On Behalf of | Apr 28, 2024 | Criminal Defense

In the state of Maryland and the rest of the United States, accused individuals have the right to a speedy trial. This is outlined in the US Constitution and there are also state and federal guidelines that protect defendants’ rights when it comes to trials.

Criminal case rights to a speedy trial

The Sixth Amendment of the Constitution states that the accused are granted the right to a speedy and public trial. There are other elements that are included in this Amendment including having the right to an impartial jury of the State and district where the crime was committed. The defendant also can request the assistance of counsel for Criminal Defense.

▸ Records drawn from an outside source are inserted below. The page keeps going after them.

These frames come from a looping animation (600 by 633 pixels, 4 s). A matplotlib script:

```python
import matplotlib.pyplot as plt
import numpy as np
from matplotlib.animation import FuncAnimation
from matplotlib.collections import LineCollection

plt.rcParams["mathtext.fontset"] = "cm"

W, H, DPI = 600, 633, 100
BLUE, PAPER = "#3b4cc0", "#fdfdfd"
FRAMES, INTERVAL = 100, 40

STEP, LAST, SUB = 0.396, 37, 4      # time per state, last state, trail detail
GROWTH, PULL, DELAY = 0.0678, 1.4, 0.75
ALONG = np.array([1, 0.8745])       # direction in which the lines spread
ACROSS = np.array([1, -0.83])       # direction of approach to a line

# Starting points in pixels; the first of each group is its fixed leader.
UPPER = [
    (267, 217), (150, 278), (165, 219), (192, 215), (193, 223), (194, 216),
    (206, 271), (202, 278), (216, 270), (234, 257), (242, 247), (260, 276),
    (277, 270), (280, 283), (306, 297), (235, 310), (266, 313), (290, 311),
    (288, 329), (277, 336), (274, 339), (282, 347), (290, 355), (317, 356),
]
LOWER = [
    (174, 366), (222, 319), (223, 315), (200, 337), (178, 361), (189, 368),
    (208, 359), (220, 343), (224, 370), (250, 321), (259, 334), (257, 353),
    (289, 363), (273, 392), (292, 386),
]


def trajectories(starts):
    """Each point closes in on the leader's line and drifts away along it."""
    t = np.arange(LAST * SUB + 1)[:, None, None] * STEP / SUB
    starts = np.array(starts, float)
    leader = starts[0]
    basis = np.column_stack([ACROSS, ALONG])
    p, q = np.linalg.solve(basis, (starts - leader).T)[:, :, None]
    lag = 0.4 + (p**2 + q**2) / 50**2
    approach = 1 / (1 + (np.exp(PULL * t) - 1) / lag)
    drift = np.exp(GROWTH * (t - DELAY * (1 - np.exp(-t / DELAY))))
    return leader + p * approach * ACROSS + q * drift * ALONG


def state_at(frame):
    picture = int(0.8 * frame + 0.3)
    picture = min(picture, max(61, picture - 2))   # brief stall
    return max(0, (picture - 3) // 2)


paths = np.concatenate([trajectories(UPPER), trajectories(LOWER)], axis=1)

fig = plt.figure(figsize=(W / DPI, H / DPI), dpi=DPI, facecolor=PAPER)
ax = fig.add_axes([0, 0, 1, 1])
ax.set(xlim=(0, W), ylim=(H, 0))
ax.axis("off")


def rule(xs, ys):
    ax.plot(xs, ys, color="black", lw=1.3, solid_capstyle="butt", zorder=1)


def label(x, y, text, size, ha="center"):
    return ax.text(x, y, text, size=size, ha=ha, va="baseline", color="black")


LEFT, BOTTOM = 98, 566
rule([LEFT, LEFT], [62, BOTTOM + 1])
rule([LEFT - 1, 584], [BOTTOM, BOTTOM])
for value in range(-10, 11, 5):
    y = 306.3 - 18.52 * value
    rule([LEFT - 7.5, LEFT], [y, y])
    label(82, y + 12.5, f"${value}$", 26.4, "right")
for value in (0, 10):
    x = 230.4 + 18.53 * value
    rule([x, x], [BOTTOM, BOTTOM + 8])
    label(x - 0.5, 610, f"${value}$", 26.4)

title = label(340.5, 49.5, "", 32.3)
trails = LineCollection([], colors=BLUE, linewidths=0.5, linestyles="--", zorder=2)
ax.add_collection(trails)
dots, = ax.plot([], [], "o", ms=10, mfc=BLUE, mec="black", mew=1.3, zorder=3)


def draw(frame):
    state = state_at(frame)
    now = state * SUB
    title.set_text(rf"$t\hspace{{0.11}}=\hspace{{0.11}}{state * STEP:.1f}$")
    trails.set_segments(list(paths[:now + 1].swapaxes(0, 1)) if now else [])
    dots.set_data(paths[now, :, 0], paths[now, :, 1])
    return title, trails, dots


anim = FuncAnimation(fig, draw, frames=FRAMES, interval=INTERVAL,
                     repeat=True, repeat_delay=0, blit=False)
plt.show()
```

An accused individual needs to be brought to trial within a certain amount of time that’s deemed to be reasonable. What defines reasonable isn’t so clear-cut. However, the government isn’t legally allowed to imprison anyone without giving them a trial.

Though there isn’t a firm time limit for a “reasonable time,” the Supreme Court has set precedents. Statutory federal and state law also informs the boundaries of a speedy trial.

The four-part test

The Supreme Court came up with a four-part test, and courts do use this to assess the right to a speedy trial on a case-by-case basis. The officials need to look at the reason and length of the delay for the trial if the defendant asserted their right to have a speedy trial, and if there’s prejudice to the defendant.

The Supreme Court offers just a baseline for deciding when there have been speedy trial violations. Federal and state legislators are allowed to grant additional protections. Federal and state law have extra boundaries when it comes to speedy trials.

Maryland and federal law offer protections for anyone who is accused of a crime and offers rights to speedy trials, among other legal protections. It’s important to have at least a basic understanding of this if you’re a defendant in a criminal case.